One of the realizations I had when we evacuated from Hurricane Irma was how much I like spending time with my friends and neighbors in Ave Maria, our little university town in the middle of the Florida swamps, and how rarely I actually do it.
Sure, life is busy. I’ve got 5 kids and full schedule, and some days I hardly have time to shower. So it’s natural that social time has become a luxury, since it’s not a necessity.
Except that it is. Ironically, the article that reminded me that human connection is essential for our health and well-being opened with the author, former surgeon general Vivek H. Murphy, ruminating on how his community in south Florida pulled together in the wake of Hurricane Andrew … and how, as life went back to normal, they grew apart again.
Looking today at so many other places around the world ravaged by disasters of all kinds, I think about how often tragedy brings us together — and how fleeting that connection often is. During my years caring for patients, the most common pathology I saw was not heart disease or diabetes; it was loneliness. The elderly man who came to our hospital every few weeks seeking relief from chronic pain was also looking for human connection: He was lonely. The middle-aged woman battling advanced HIV who had no one to call to inform that she was sick: She was lonely too. I found that loneliness was often in the background of clinical illness, contributing to disease and making it harder for patients to cope and heal.
The loneliness epidemic is continuing to grow, and it’s worth remembering that loneliness isn’t limited to its impact on our emotions. Loneliness has measurable systemic effects that threaten our health more than smoking, and at least as much as obesity. But sometimes we might not recognize that we’re lonely.
The 3 lonely souls God called me to help
Often, I’m so busy that I don’t have time to feel lonely. It isn’t until I bump into a friend and come away from the brief conversation with a smile on my face that I realize how much I need human connection.
It feels kind of stupid to write that since I currently have a small human literally hanging onto my leg. I mean, how much more human connection could I possibly need? Sometimes I get to the end of the day and make everyone kneel for prayers just so I can spend a few minutes without someone in my arms or my lap. In those moments I feel like I need more loneliness, not less.
But I’d never turn down a spontaneous chance to slip away to a friend’s house for a cup of coffee or glass of wine while my husband handles bedtime. Blissfully kid-free conversations with friends always feel like fresh air I didn’t even know I needed. It’s a different kind of connection, and it’s not a luxury. It’s a necessity.
No matter what our schedules look like or how overwhelmed we are, we still make time to eat, exercise, brush our teeth, and sleep. We should put time spent with friends and family in the same category, as something that is essential for our health, well-being, and happiness.

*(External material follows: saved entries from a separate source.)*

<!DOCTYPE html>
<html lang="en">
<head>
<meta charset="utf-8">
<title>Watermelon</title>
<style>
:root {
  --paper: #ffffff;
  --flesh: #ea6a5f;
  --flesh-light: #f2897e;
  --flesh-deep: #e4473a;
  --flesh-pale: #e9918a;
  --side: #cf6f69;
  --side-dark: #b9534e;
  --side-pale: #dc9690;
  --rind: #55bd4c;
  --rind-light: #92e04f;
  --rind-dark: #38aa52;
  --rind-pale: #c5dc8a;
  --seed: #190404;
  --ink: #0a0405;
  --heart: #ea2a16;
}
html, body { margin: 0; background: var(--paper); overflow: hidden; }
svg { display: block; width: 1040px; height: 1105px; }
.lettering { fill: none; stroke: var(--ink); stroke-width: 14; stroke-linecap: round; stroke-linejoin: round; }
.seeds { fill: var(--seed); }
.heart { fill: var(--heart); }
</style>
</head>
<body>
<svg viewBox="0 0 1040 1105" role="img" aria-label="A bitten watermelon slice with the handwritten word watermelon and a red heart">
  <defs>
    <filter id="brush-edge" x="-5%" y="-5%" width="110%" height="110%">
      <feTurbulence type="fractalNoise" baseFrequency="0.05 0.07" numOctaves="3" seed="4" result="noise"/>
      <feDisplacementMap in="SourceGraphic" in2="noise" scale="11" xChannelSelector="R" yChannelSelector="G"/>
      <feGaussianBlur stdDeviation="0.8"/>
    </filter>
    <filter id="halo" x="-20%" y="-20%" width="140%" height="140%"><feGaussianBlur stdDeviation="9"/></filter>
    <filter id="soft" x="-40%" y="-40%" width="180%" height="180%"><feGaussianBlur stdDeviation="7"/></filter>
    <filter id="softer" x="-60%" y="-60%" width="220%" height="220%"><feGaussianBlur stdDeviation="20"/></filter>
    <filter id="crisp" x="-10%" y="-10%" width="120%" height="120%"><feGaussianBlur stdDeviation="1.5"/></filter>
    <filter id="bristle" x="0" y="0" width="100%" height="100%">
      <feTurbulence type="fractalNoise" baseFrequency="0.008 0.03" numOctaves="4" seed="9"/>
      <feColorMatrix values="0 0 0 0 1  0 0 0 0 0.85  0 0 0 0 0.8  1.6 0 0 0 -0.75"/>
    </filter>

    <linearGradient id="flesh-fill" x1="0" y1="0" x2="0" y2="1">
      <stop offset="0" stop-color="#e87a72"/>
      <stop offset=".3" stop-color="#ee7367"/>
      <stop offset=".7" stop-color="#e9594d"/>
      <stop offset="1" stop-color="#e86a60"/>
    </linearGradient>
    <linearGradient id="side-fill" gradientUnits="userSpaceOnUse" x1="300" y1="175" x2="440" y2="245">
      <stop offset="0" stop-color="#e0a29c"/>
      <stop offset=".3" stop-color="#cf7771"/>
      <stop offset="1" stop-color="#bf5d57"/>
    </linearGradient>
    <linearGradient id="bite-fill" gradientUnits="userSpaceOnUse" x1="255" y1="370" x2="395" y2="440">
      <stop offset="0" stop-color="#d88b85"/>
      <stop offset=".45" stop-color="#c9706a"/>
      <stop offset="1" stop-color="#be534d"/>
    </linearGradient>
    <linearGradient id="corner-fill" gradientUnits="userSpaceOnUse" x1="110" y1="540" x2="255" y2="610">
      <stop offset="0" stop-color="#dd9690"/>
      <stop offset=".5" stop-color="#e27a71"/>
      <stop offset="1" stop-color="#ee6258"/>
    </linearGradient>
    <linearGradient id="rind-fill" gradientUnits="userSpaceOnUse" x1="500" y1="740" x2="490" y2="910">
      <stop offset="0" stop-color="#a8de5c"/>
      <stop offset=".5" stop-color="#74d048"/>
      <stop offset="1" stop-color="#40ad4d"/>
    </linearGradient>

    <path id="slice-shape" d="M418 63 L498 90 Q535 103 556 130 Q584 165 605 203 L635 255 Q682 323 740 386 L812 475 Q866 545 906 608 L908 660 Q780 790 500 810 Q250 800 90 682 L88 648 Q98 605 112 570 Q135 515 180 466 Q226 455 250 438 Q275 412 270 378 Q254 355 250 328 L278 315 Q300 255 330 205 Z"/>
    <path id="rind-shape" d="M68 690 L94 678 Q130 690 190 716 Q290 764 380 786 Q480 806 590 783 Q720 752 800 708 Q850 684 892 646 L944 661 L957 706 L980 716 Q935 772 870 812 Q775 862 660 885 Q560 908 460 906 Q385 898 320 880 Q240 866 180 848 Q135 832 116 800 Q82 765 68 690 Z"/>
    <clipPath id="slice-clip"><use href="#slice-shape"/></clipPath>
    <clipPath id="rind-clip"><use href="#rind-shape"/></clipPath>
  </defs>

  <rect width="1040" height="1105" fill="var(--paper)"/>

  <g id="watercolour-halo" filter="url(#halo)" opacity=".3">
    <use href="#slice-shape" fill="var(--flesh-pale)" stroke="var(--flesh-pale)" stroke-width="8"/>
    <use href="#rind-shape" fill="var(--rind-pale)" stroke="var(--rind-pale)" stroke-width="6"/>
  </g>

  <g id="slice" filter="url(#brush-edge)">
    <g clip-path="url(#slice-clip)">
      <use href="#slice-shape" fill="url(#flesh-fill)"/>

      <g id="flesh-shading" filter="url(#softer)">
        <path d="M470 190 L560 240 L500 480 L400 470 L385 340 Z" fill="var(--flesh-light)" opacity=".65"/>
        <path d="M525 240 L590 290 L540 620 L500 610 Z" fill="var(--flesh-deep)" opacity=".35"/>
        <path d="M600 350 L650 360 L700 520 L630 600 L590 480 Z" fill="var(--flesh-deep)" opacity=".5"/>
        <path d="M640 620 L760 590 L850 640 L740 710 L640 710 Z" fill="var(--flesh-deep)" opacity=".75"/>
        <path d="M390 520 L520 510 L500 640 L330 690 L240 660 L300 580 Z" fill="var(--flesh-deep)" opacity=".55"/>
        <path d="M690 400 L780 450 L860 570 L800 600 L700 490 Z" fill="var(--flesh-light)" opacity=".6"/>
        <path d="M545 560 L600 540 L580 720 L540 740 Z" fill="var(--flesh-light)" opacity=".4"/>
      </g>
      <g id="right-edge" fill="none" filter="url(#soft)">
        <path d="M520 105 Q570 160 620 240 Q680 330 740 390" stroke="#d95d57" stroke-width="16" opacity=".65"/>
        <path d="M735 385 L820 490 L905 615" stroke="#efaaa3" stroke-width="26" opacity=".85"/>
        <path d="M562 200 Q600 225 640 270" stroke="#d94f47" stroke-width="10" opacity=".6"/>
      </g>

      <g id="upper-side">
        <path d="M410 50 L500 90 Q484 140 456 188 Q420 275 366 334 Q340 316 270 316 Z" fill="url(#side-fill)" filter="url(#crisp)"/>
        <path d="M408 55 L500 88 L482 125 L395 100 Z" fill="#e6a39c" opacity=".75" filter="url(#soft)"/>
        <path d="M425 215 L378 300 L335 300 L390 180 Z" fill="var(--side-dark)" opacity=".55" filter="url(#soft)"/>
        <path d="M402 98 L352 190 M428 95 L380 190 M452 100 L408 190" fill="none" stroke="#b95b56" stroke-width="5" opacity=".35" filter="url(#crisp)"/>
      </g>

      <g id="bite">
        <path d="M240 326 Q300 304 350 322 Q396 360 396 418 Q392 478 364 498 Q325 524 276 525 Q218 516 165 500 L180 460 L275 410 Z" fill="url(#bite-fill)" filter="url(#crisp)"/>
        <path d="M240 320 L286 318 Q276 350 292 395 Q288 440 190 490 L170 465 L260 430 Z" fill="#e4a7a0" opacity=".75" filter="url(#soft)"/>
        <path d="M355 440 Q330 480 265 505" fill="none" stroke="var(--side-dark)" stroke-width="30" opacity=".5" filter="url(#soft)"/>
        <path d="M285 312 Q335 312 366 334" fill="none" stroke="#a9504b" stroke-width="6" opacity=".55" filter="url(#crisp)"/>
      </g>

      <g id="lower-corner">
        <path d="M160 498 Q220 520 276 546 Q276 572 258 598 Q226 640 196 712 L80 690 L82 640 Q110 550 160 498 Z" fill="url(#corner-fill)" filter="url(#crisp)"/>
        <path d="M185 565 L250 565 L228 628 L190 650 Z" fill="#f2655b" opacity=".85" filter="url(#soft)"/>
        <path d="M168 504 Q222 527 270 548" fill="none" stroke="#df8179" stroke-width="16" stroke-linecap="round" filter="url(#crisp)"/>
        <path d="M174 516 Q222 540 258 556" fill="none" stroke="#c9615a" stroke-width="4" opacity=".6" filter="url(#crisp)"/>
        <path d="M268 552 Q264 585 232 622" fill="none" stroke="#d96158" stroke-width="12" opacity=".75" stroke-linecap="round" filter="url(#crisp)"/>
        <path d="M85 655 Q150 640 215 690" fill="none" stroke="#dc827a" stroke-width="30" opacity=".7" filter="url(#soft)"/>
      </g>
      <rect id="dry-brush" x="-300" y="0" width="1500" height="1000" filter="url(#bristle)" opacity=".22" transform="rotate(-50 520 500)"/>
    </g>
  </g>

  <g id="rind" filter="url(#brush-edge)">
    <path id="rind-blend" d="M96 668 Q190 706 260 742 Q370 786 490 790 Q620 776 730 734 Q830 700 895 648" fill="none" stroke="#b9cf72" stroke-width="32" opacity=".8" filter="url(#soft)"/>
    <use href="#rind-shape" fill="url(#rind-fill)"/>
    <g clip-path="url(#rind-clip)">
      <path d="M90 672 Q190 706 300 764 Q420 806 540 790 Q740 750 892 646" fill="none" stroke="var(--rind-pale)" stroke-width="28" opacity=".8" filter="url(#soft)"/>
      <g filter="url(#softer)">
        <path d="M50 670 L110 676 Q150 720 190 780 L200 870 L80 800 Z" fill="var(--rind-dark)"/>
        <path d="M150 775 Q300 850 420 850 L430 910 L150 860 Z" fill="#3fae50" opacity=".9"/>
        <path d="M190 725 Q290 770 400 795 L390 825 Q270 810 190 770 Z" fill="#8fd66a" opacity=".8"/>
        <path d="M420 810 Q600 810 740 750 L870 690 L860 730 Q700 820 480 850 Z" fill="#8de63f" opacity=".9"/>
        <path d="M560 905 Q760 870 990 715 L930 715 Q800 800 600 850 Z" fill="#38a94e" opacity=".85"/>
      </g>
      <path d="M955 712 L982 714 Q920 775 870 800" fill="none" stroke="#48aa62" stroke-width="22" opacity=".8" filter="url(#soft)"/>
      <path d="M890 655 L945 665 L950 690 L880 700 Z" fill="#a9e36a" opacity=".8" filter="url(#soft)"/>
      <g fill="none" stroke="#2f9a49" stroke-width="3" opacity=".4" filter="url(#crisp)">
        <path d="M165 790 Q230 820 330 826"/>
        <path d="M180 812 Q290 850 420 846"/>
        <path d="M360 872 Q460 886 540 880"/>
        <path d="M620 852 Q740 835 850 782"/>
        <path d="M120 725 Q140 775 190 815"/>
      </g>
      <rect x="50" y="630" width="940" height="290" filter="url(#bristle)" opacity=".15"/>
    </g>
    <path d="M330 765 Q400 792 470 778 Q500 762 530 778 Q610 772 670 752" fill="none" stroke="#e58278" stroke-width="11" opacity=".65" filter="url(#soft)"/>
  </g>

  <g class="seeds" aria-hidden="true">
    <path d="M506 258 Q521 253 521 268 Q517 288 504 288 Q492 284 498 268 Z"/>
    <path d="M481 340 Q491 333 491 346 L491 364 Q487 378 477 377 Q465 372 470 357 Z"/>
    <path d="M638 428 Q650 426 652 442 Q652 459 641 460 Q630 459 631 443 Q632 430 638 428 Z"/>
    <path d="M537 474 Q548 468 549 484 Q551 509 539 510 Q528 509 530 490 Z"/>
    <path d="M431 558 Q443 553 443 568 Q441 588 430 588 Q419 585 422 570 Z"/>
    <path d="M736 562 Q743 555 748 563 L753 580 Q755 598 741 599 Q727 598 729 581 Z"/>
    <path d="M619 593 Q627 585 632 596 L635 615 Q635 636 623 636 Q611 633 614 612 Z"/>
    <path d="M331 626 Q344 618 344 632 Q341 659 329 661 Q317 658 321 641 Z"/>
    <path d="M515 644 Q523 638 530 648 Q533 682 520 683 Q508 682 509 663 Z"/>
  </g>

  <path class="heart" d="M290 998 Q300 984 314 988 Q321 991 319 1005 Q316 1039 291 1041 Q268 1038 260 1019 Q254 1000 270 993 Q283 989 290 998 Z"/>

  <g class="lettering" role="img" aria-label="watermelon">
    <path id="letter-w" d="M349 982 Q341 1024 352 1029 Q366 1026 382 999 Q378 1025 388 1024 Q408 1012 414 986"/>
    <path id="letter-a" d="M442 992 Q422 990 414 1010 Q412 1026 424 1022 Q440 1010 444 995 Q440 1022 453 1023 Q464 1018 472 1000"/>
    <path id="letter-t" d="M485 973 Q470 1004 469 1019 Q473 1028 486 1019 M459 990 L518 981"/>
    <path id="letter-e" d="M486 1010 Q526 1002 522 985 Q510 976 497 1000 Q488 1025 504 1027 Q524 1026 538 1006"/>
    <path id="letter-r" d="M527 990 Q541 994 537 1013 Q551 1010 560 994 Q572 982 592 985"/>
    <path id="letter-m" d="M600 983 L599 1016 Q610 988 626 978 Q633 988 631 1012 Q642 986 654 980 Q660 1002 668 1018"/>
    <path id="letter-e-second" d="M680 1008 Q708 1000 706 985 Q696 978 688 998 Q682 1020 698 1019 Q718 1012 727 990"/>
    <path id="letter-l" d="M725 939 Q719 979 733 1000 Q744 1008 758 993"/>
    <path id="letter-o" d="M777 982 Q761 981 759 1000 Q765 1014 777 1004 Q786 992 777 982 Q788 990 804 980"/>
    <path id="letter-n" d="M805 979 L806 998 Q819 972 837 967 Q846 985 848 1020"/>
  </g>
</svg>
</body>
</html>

Now if you’ll excuse me, I have some coffee to make and a friend to call.
How to battle the loneliness epidemic